TUESDAY, June 29 (HealthDay News) -- Americans are continuing to get fat, with obesity rates nudging upwards in 28 states over the past year, a new report shows.
"More than two-thirds of states now have adult obesity rates above 25 percent," Jeff Levi, executive director of the Trust for America's Health, said during a Tuesday news conference. "Back in 1991, not that long ago, not a single state had an obesity rate above 20 percent. There's been a dramatic change in a relatively short period."

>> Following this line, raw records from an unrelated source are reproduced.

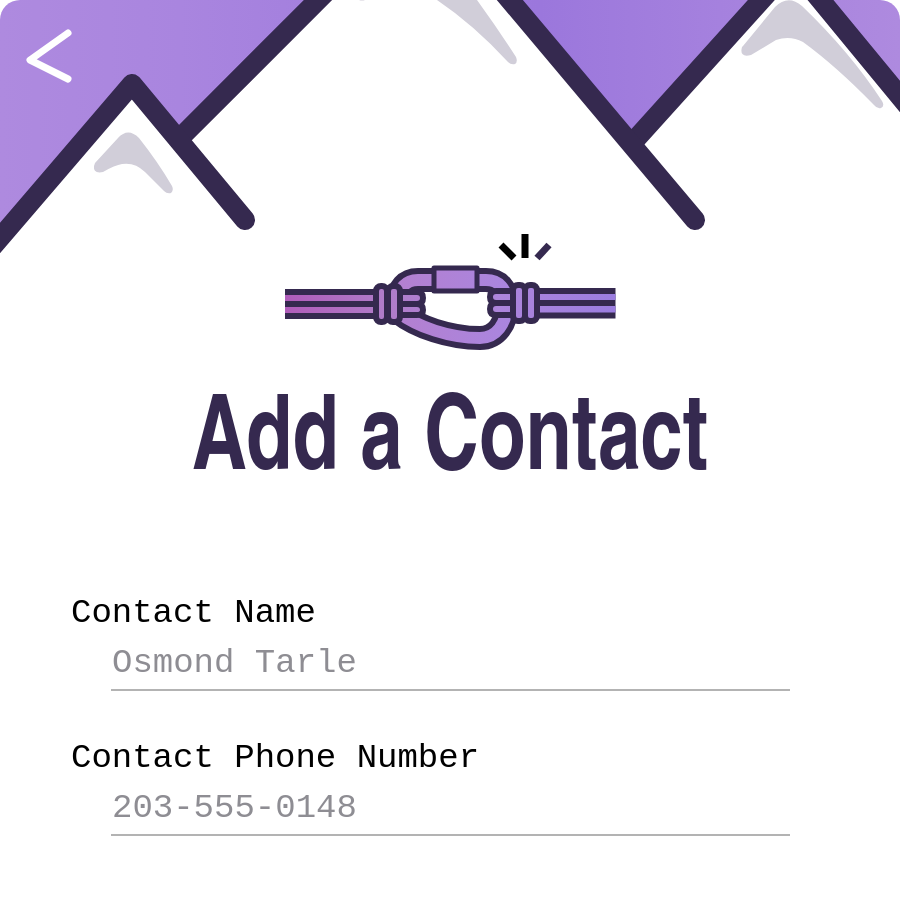
<!DOCTYPE html>
<html lang="en">
<head>
<meta charset="utf-8">
<title>Add a Contact</title>
<style>
:root {
  --ink: #35294f;
  --paper: #ffffff;
  --shade: #d1ced9;
  --label: #000000;
  --hint: #8e8d93;
  --rule: #b3b3b3;
  --lilac: #ad89df;
  --violet: #9b77dc;
  --orchid: #b05cba;
}
* { box-sizing: border-box; margin: 0; padding: 0; }
html, body { width: 900px; height: 900px; overflow: hidden; background: var(--paper); }
.screen {
  position: relative;
  width: 900px;
  height: 900px;
  overflow: hidden;
  background: var(--paper);
  border-radius: 20px 20px 0 0;
}
.mountains { position: absolute; left: 0; top: 0; display: block; }
.back { position: absolute; left: 20px; top: 22px; width: 60px; height: 66px; }
.back svg { display: block; }
.content { position: relative; padding-top: 225px; }
.carabiner { display: block; margin-left: 280px; }
.title {
  height: 150px;
  text-align: center;
  font: 700 105px/0 "TeX Gyre Heros Cn", "Liberation Sans", sans-serif;
  color: var(--ink);
  white-space: nowrap;
  transform: scaleX(.885);
}
.title::before { content: ""; display: inline-block; height: 109px; }
.fields {
  display: flex;
  flex-direction: column;
  gap: 47px;
  padding: 83px 110px 0 71px;
  font: 34px/40px "Liberation Mono", monospace;
  white-space: nowrap;
}
.fields dt { color: var(--label); }
.fields dd {
  margin: 10px 0 0 40px;
  padding: 0 0 6px 1px;
  border-bottom: 2px solid var(--rule);
  color: var(--hint);
}
</style>
</head>
<body>
<main class="screen">
  <svg class="mountains" width="900" height="260" viewBox="0 0 900 260" aria-hidden="true">
    <defs>
      <linearGradient id="sky" gradientUnits="userSpaceOnUse" x1="0" y1="0" x2="900" y2="0">
        <stop offset="0" stop-color="#ae8adf"/>
        <stop offset=".2" stop-color="#a985df"/>
        <stop offset=".6" stop-color="#9b77dc"/>
        <stop offset=".8" stop-color="#a581de"/>
        <stop offset="1" stop-color="#ae8adf"/>
      </linearGradient>
    </defs>
    <g fill="url(#sky)">
      <polygon points="0,0 317,0 181,136 132,84 0,238"/>
      <polygon points="510,0 762,0 635,140"/>
      <polygon points="820,0 900,0 900,96"/>
    </g>
    <g fill="var(--shade)">
      <path d="M95 163 L118 138Q128 127 139 138Q158 162 172 186Q174 190 171 193Q167 194 164 191L145 172Q135 162 122 164Q115 165 103 172Q93 174 94 166Z"/>
      <path d="M437 0H477Q498 29 516 57Q518 62 515 64Q511 65 508 62Q474 25 437 0Z"/>
      <path d="M359 0H365Q362 1 359 0Z"/>
      <path d="M743 46L775 7Q788 -6 802 6Q850 52 882 101Q885 106 881 108Q877 109 874 105Q836 66 803 42Q790 35 776 40L751 55Q739 58 742 47Z"/>
    </g>
    <g fill="none" stroke="var(--ink)" stroke-width="20" stroke-linecap="round" stroke-linejoin="round">
      <path d="M183 135L328 -10"/>
      <path d="M635 140L774 -14"/>
      <path d="M-12 252L132 84L245 220"/>
      <path d="M493 -20L695 220"/>
      <path d="M804 -20L912 111"/>
    </g>
  </svg>

  <a class="back" href="#" aria-label="Back">
    <svg width="60" height="66" viewBox="20 22 60 66" aria-hidden="true">
      <path d="M68 33L30 60L68 79" fill="none" stroke="var(--paper)" stroke-width="7" stroke-linecap="round" stroke-linejoin="round"/>
    </svg>
  </a>

  <div class="content">
    <svg class="carabiner" width="340" height="135" viewBox="280 225 340 135" role="img" aria-label="Carabiner joining two ropes">
      <defs>
        <linearGradient id="cord" gradientUnits="userSpaceOnUse" x1="285" y1="0" x2="615" y2="0">
          <stop offset="0" stop-color="#b05cba"/>
          <stop offset=".3" stop-color="#b07cc9"/>
          <stop offset=".65" stop-color="#ad85dc"/>
          <stop offset="1" stop-color="#9b7de0"/>
        </linearGradient>
        <linearGradient id="metal" gradientUnits="userSpaceOnUse" x1="388" y1="0" x2="518" y2="0">
          <stop offset="0" stop-color="#b47fcf"/>
          <stop offset="1" stop-color="#a986e0"/>
        </linearGradient>
        <path id="ring" d="M398 303C398 288 406 280 418 280H486C499 280 507 289 507 303C507 324 496 338 480 338C450 338 417 327 398 312Z"/>
      </defs>

      <g fill="none" stroke-linejoin="round">
        <use href="#ring" stroke="var(--ink)" stroke-width="24"/>
        <use href="#ring" stroke="url(#metal)" stroke-width="12"/>
      </g>

      <g class="ropes">
        <path d="M285 289H376V319H285ZM538 288H615.500V318.500H538Z" fill="var(--ink)"/>
        <path d="M285 295H376V301H285ZM285 307H376V313H285ZM538 294H615.500V300H538ZM538 306H615.500V312.500H538Z" fill="url(#cord)"/>
      </g>

      <g fill="url(#cord)" stroke="var(--ink)" stroke-width="6">
        <path d="M398 292H417Q423 292 423 298Q423 304 417 304H398Z"/>
        <path d="M398 304H417Q423 304 423 310Q423 315 417 315H398Z"/>
        <path d="M515 291H496Q490 291 490 297Q490 303 496 303H515Z"/>
        <path d="M515 303H496Q490 303 490 309Q490 315 496 315H515Z"/>
        <rect x="376" y="286" width="11" height="36" rx="5"/>
        <rect x="388" y="286" width="12" height="36" rx="5"/>
        <rect x="513" y="285" width="12" height="36" rx="5"/>
        <rect x="525" y="285" width="12" height="36" rx="5"/>
        <rect x="434" y="268" width="43" height="23" fill="url(#metal)" stroke-width="5" stroke-linejoin="round"/>
      </g>

      <g class="spark" fill="none" stroke-width="7">
        <path d="M501 245L514 258M525 234V258" stroke="#000"/>
        <path d="M549 245L537 258" stroke="var(--ink)"/>
      </g>
    </svg>

    <h1 class="title">Add a Contact</h1>

    <dl class="fields">
      <div class="field">
        <dt>Contact Name</dt>
        <dd>Osmond Tarle</dd>
      </div>
      <div class="field">
        <dt>Contact Phone Number</dt>
        <dd>203-555-0148</dd>
      </div>
    </dl>
  </div>
</main>
</body>
</html>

"Obesity is one of the biggest public health crises in the country," Levi added. "Rising rates of obesity over past decades is one of the major factors behind skyrocketing health care costs in the U.S., one-quarter of which are related to obesity."
Mississippi weighed in for the sixth year in a row as the fattest state, with 33.8 percent of its adults obese, while Alabama and Tennessee tied for second (31.6 percent). The other top 10, also concentrated in the south, were West Virginia, Louisiana, Oklahoma, Kentucky, Arkansas, South Carolina and Michigan tying with North Carolina for 10th place (29.4 percent).
Michigan was the only state in the top 11 not in the South, an anomaly perhaps explained by the state's economy.
"Michigan certainly has been very hard hit, not just in the recent recession, but in the last decade or so," Levi explained.
And, as the report also shows, income is a major driver of the obesity epidemic. More than 35 percent of adults bringing in less than $15,000 a year were obese, vs. only 24.5 percent in the over-$50,000 income bracket.
The healthiest states in terms of weight were congregated in the Northeast and West. Colorado (19.1 percent) came in first, followed by Connecticut, the District of Columbia, Massachusetts, Hawaii, Vermont, Rhode Island, Utah, Montana and New Jersey. The District of Columbia was the only region to experience
All rights reserved